Today, I am Paul…

On the road to Jericho

Source: www.freeimages.com

Source: www.freeimages.com

There is one small but significant word which is often overlooked when reading – and preaching – on the story of the Good Samaritan: ‘down’.  In Luke 10:30 Jesus makes it perfectly clear which way the traveller was going: down.  ‘Down’ is repeated in verse 31 – the priest was going down the road too.

This does not immediately come to the attention of English speakers since we customarily use the expression ‘down the road’ to mean ‘along’.  But in this instance it is topographically specific: ‘down from Jerusalem to Jericho’.  And that road is indeed a downward route, which drops over a kilometre from 754 metres above sea level to 258 feet below.

Yet it is not the topography which is the point being made in the specific use of the word ‘down’, it is the spiritual implications.  Why were the priest, and by inference the Levite too, going down?  At that time, it was common for many of the priests to live in Jericho, with its abundant water supply, warmer climate and good supply of fresh fruit and vegetables, than in Jerusalem.  They would go up and stay in Jerusalem while it was their turn to serve in the temple, and then return home.  So these two had just finished whatever their ministry called for them to do, and were returning to their ‘normal’ life.  They were off duty.
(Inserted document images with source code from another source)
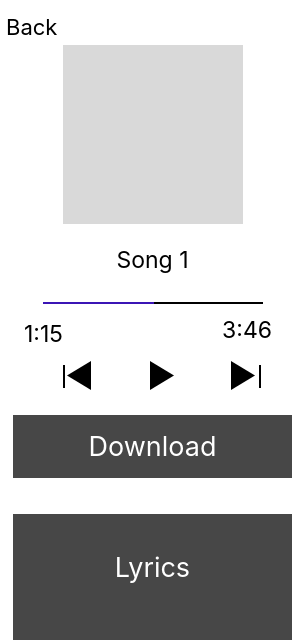
<!DOCTYPE html>
<html lang="en">
<head>
<meta charset="utf-8">
<title>Song player</title>
<style>
:root {
  --page: #ffffff;
  --ink: #000000;
  --cover: #d9d9d9;
  --played: #3b15b5;
  --button: #474747;
  --button-text: #ffffff;
}
* { box-sizing: border-box; margin: 0; padding: 0; }
html, body { width: 308px; height: 640px; overflow: hidden; background: var(--page); }
a { color: inherit; text-decoration: none; }
.player {
  display: flex;
  flex-direction: column;
  width: 308px;
  height: 640px;
  color: var(--ink);
  font: 400 23px/28px Inter, Roboto, sans-serif;
}
.back { height: 45px; padding: 13px 0 0 6px; }
.back a { font-size: 22px; }
.cover { width: 180px; height: 180px; margin-left: 63px; background: var(--cover); }
.title { height: 72px; padding-right: 3px; font-size: 23px; font-weight: 400; line-height: 72px; text-align: center; }
.progress { width: 220px; height: 2px; margin: 6px 0 0 43px; background: var(--ink); }
.progress-played { width: 111px; height: 2px; background: var(--played); }
.times { display: flex; justify-content: space-between; height: 57px; padding: 12px 36px 0 24px; }
.elapsed { margin-top: 4px; }
.controls { display: flex; justify-content: space-between; height: 29px; padding: 0 47px 0 63px; }
.controls a, .controls svg { display: block; height: 29px; }
.controls svg { fill: currentColor; }
.actions { display: flex; flex-direction: column; gap: 36px; padding: 25px 16px 0 13px; }
.button {
  display: flex;
  justify-content: center;
  align-items: center;
  background: var(--button);
  color: var(--button-text);
  font-size: 27px;
  line-height: 32px;
}
.download { height: 63px; }
.lyrics { height: 126px; padding-bottom: 18px; }
</style>
</head>
<body>
<main class="player">
  <nav class="back"><a href="#">Back</a></nav>
  <div class="cover" role="img" aria-label="Album cover"></div>
  <h1 class="title">Song 1</h1>
  <div class="progress"><div class="progress-played"></div></div>
  <div class="times">
    <span class="elapsed">1:15</span>
    <span class="duration">3:46</span>
  </div>
  <div class="controls">
    <a href="#" aria-label="Previous">
      <svg width="29" height="29" viewBox="0 0 29 29">
        <rect y="4" width="2" height="23"/>
        <polygon points="4,14.5 28,0 28,29"/>
      </svg>
    </a>
    <a href="#" aria-label="Play">
      <svg width="24" height="29" viewBox="0 0 24 29">
        <polygon points="0,0 24,14.5 0,29"/>
      </svg>
    </a>
    <a href="#" aria-label="Next">
      <svg width="30" height="29" viewBox="0 0 30 29">
        <polygon points="0,0 24,14.5 0,29"/>
        <rect x="28" y="4" width="2" height="23"/>
      </svg>
    </a>
  </div>
  <div class="actions">
    <a class="button download" href="#">Download</a>
    <a class="button lyrics" href="#">Lyrics</a>
  </div>
</main>
</body>
</html>
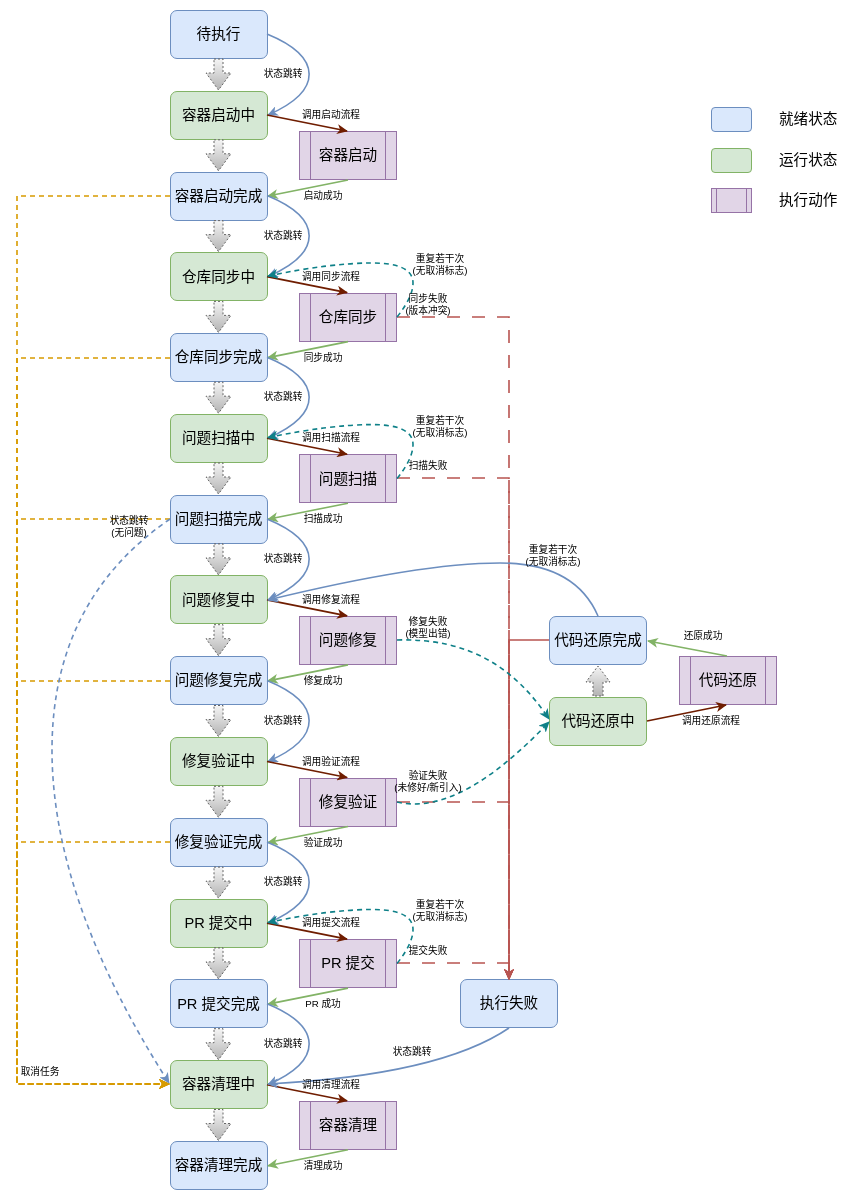
<!DOCTYPE html>
<html lang="zh-CN">
<head>
<meta charset="utf-8">
<title>任务状态流转图</title>
<style>
:root {
  --ready: #dae8fc; --ready-line: #6c8ebf;
  --running: #d5e8d4; --running-line: #82b366;
  --action: #e1d5e7; --action-line: #9673a6;
  --call: #6f1d00; --retry: #0e8088; --fail: #b85450; --cancel: #d79b00;
}
* { box-sizing: border-box; margin: 0; padding: 0; }
body { width: 858px; height: 1200px; overflow: hidden; background: #fff; }
.diagram { position: relative; width: 858px; height: 1200px; overflow: hidden; color: #000;
  font: 14.6px/1 "Liberation Sans", "Noto Sans CJK SC", sans-serif; }
ol, ul { list-style: none; }
.states { position: absolute; left: 169.5px; top: 10px; height: 1180px;
  display: flex; flex-direction: column; justify-content: space-between; }
.node { width: 98px; height: 49px; display: flex; align-items: center; justify-content: center;
  white-space: nowrap; border: 1px solid; }
.ready { background: var(--ready); border-color: var(--ready-line); border-radius: 7px; }
.running { background: var(--running); border-color: var(--running-line); border-radius: 7px; }
.action { position: relative; background: var(--action); border-color: var(--action-line); }
.action::before { content: ""; position: absolute; inset: 0 10%; border: solid var(--action-line); border-width: 0 1px; }
.actions { position: absolute; left: 299px; top: 131px; height: 1019px;
  display: flex; flex-direction: column; justify-content: space-between; }
.branch { position: absolute; left: var(--x); top: var(--y); }
.border-fix { border-color: inherit; }
.legend { position: absolute; left: 711px; top: 107px; display: grid; row-gap: 15.5px; }
.legend li { display: flex; align-items: center; gap: 27px; height: 25px; white-space: nowrap; }
.swatch { width: 41px; height: 25px; border: 1px solid; }
.swatch.ready { border-color: var(--ready-line); border-radius: 4px; }
.swatch.running { border-color: var(--running-line); border-radius: 4px; }
.swatch.action { border-color: var(--action-line); }
.links { position: absolute; left: 0; top: 0; }
.links path { fill: none; stroke-width: 1.6; }
.links .jump { stroke: var(--ready-line); marker-end: url(#tip-jump); }
.links .call { stroke: var(--call); marker-end: url(#tip-call); }
.links .success { stroke: var(--running-line); marker-end: url(#tip-success); }
.links .retry { stroke: var(--retry); stroke-dasharray: 5 4; marker-end: url(#tip-retry); }
.links .fail { stroke: var(--fail); stroke-dasharray: 13 12; marker-end: url(#tip-fail); }
.links .cancel { stroke: var(--cancel); stroke-dasharray: 5 4; marker-end: url(#tip-cancel); }
.links .skip { stroke-dasharray: 5 4; }
.links .solid { stroke-dasharray: none; }
.links marker path { stroke: none; }
.links .block { fill: url(#block-fill); stroke: #666; stroke-width: 1; stroke-dasharray: 2 2; }
.label { position: absolute; left: var(--x); top: var(--y); transform: translate(-50%, -50%);
  font-size: 9.7px; line-height: 12px; text-align: center; white-space: nowrap; }
.cycle { position: absolute; left: 0; top: var(--top); }
.cycle .label:nth-child(1) { --x: 283px; --y: 74px; }
.cycle .label:nth-child(2) { --x: 331px; --y: 115px; }
.cycle .label:nth-child(3) { --x: 323px; --y: 196px; }
</style>
</head>
<body>
<main class="diagram">

<ol class="states">
  <li class="node ready">待执行</li>
  <li class="node running">容器启动中</li>
  <li class="node ready">容器启动完成</li>
  <li class="node running">仓库同步中</li>
  <li class="node ready">仓库同步完成</li>
  <li class="node running">问题扫描中</li>
  <li class="node ready">问题扫描完成</li>
  <li class="node running">问题修复中</li>
  <li class="node ready">问题修复完成</li>
  <li class="node running">修复验证中</li>
  <li class="node ready">修复验证完成</li>
  <li class="node running">PR 提交中</li>
  <li class="node ready">PR 提交完成</li>
  <li class="node running">容器清理中</li>
  <li class="node ready">容器清理完成</li>
</ol>

<ol class="actions">
  <li class="node action">容器启动</li>
  <li class="node action">仓库同步</li>
  <li class="node action">问题扫描</li>
  <li class="node action">问题修复</li>
  <li class="node action">修复验证</li>
  <li class="node action">PR 提交</li>
  <li class="node action">容器清理</li>
</ol>

<div class="branch" style="--x:549px;--y:616px"><div class="node ready">代码还原完成</div></div>
<div class="branch" style="--x:549px;--y:697px"><div class="node running">代码还原中</div></div>
<div class="branch" style="--x:679px;--y:656px"><div class="node action">代码还原</div></div>
<div class="branch" style="--x:460px;--y:979px"><div class="node ready">执行失败</div></div>

<ul class="legend">
  <li><span class="swatch ready"></span>就绪状态</li>
  <li><span class="swatch running"></span>运行状态</li>
  <li><span class="swatch action"></span>执行动作</li>
</ul>

<svg class="links" width="858" height="1200" viewBox="0 0 858 1200" aria-hidden="true">
  <defs>
    <linearGradient id="block-fill" x1="0" y1="0" x2="0" y2="1">
      <stop offset="0" stop-color="#f5f5f5"/><stop offset="1" stop-color="#b3b3b3"/>
    </linearGradient>
    <marker id="tip-jump" markerUnits="userSpaceOnUse" markerWidth="11" markerHeight="10" refX="10" refY="5" orient="auto"><path d="M0 0L11 5L0 10L3 5Z" style="fill:var(--ready-line)"/></marker>
    <marker id="tip-call" markerUnits="userSpaceOnUse" markerWidth="11" markerHeight="10" refX="10" refY="5" orient="auto"><path d="M0 0L11 5L0 10L3 5Z" style="fill:var(--call)"/></marker>
    <marker id="tip-success" markerUnits="userSpaceOnUse" markerWidth="11" markerHeight="10" refX="10" refY="5" orient="auto"><path d="M0 0L11 5L0 10L3 5Z" style="fill:var(--running-line)"/></marker>
    <marker id="tip-retry" markerUnits="userSpaceOnUse" markerWidth="11" markerHeight="10" refX="10" refY="5" orient="auto"><path d="M0 0L11 5L0 10L3 5Z" style="fill:var(--retry)"/></marker>
    <marker id="tip-fail" markerUnits="userSpaceOnUse" markerWidth="11" markerHeight="10" refX="10" refY="5" orient="auto"><path d="M0 0L11 5L0 10L3 5Z" style="fill:var(--fail)"/></marker>
    <marker id="tip-cancel" markerUnits="userSpaceOnUse" markerWidth="11" markerHeight="10" refX="10" refY="5" orient="auto"><path d="M0 0L11 5L0 10L3 5Z" style="fill:var(--cancel)"/></marker>
    <path id="block-arrow" class="block" d="M214 59H223V73H231L218.5 90L206 73H214Z"/>
    <g id="cycle-links">
      <use href="#block-arrow"/>
      <use href="#block-arrow" y="80.8"/>
      <path class="jump" d="M267 34C323 57 323 91 268 115"/>
      <path class="call" d="M267 115L347 131"/>
      <path class="success" d="M348 180L268 196"/>
    </g>
    <path id="retry-loop" class="retry" d="M397 317Q413 297 413 283Q413 263 372 263Q330 263 268 276"/>
  </defs>

  <g id="cancel-links">
    <path class="cancel" d="M170 196H17V1084H169"/>
    <path class="cancel" d="M170 358H17V1084H169"/>
    <path class="cancel" d="M170 519H17V1084H169"/>
    <path class="cancel" d="M170 681H17V1084H169"/>
    <path class="cancel" d="M170 842H17V1084H169"/>
  </g>

  <g id="fail-links">
    <path class="fail" d="M397 317H509V979"/>
    <path class="fail" d="M397 478H509V979"/>
    <path class="fail" d="M397 802H509V979"/>
    <path class="fail" d="M397 963H509V979"/>
    <path class="fail solid" d="M549 640H509V979"/>
  </g>

  <use href="#cycle-links"/>
  <use href="#cycle-links" y="161.6"/>
  <use href="#cycle-links" y="323.2"/>
  <use href="#cycle-links" y="484.9"/>
  <use href="#cycle-links" y="646.5"/>
  <use href="#cycle-links" y="808.1"/>
  <use href="#cycle-links" y="969.7"/>

  <use href="#retry-loop"/>
  <use href="#retry-loop" y="161.6"/>
  <use href="#retry-loop" y="646.5"/>

  <g id="restore-links">
    <path class="retry" d="M397 640C470 638 515 668 549 719"/>
    <path class="retry" d="M397 802C440 812 490 784 549 722"/>
    <path class="block" d="M593 696V682H586L598 666L610 682H603V696Z"/>
    <path class="call" d="M647 721L726 705"/>
    <path class="success" d="M727 656L648 641"/>
    <path class="jump" d="M598 616Q575 563 500 563Q420 563 268 600"/>
  </g>

  <path class="jump skip" d="M170 519Q52 600 52 750Q52 900 169 1083"/>
  <path class="jump" d="M509 1028Q440 1075 268 1084"/>
</svg>

<div class="cycle" style="--top:0px"><span class="label">状态跳转</span><span class="label">调用启动流程</span><span class="label">启动成功</span></div>
<div class="cycle" style="--top:161.6px"><span class="label">状态跳转</span><span class="label">调用同步流程</span><span class="label">同步成功</span></div>
<div class="cycle" style="--top:323.2px"><span class="label">状态跳转</span><span class="label">调用扫描流程</span><span class="label">扫描成功</span></div>
<div class="cycle" style="--top:484.9px"><span class="label">状态跳转</span><span class="label">调用修复流程</span><span class="label">修复成功</span></div>
<div class="cycle" style="--top:646.5px"><span class="label">状态跳转</span><span class="label">调用验证流程</span><span class="label">验证成功</span></div>
<div class="cycle" style="--top:808.1px"><span class="label">状态跳转</span><span class="label">调用提交流程</span><span class="label">PR 成功</span></div>
<div class="cycle" style="--top:969.7px"><span class="label">状态跳转</span><span class="label">调用清理流程</span><span class="label">清理成功</span></div>

<p class="label" style="--x:440px;--y:265px">重复若干次<br>(无取消标志)</p>
<p class="label" style="--x:428px;--y:305px">同步失败<br>(版本冲突)</p>
<p class="label" style="--x:440px;--y:427px">重复若干次<br>(无取消标志)</p>
<p class="label" style="--x:428px;--y:466px">扫描失败</p>
<p class="label" style="--x:129px;--y:527px">状态跳转<br>(无问题)</p>
<p class="label" style="--x:553px;--y:556px">重复若干次<br>(无取消标志)</p>
<p class="label" style="--x:428px;--y:628px">修复失败<br>(模型出错)</p>
<p class="label" style="--x:703px;--y:636px">还原成功</p>
<p class="label" style="--x:711px;--y:721px">调用还原流程</p>
<p class="label" style="--x:428px;--y:782px">验证失败<br>(未修好/新引入)</p>
<p class="label" style="--x:440px;--y:911px">重复若干次<br>(无取消标志)</p>
<p class="label" style="--x:428px;--y:951px">提交失败</p>
<p class="label" style="--x:412px;--y:1052px">状态跳转</p>
<p class="label" style="--x:40px;--y:1072px">取消任务</p>

</main>
</body>
</html>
The unspoken criticism of them is that their religious activity had not had any impact on their relationship with their fellow human beings.  They should have had compassion, but it took an outsider who wouldn’t even have gone to the temple to show them how to live with compassion on those less fortunate.  And ‘compassion’, in Biblical usage, does not mean the bland sense of “oh, what a shame” that it conveys in contemporary English, but means “to be gutwrenched”, so eaten up with feeling that we get a physical response to what we see and hear.

This speaks to those of us who find beggars coming to our church premises, or trip over the homeless sleeping under the lych-gate.  If our relationship with God counts for anything, it should be working itself out in our compassion for the needy.

And so it does, in many cases.  Churches are largely the impetus behind food banks in this country.  Many people working for overseas development agencies are Christians.  Many of those agencies have Christian roots.  And many of us give sacrificially to these agencies, making up the lion’s share of emergency donations in the UK.

But we can easily become weary of doing good.  Particularly when it hits closer to home.  How compassionate am I when a homeless person starts sleeping in the lobby of my block of flats?  How much do we care about the plight of Syrian refugees if compassion means Britain letting into our country hundreds of thousands of them like Germany has done, and having to build more homes, schools and hospitals (at taxpayer expense)?  When push comes to shove, our compassion hardens.

Next week, we’ll be looking at some Christian responses to the current refugee crisis, but in the meantime let us remind ourselves of the words of St Paul:

Let us not grow weary of doing good.

(2 Thessalonians 3:13)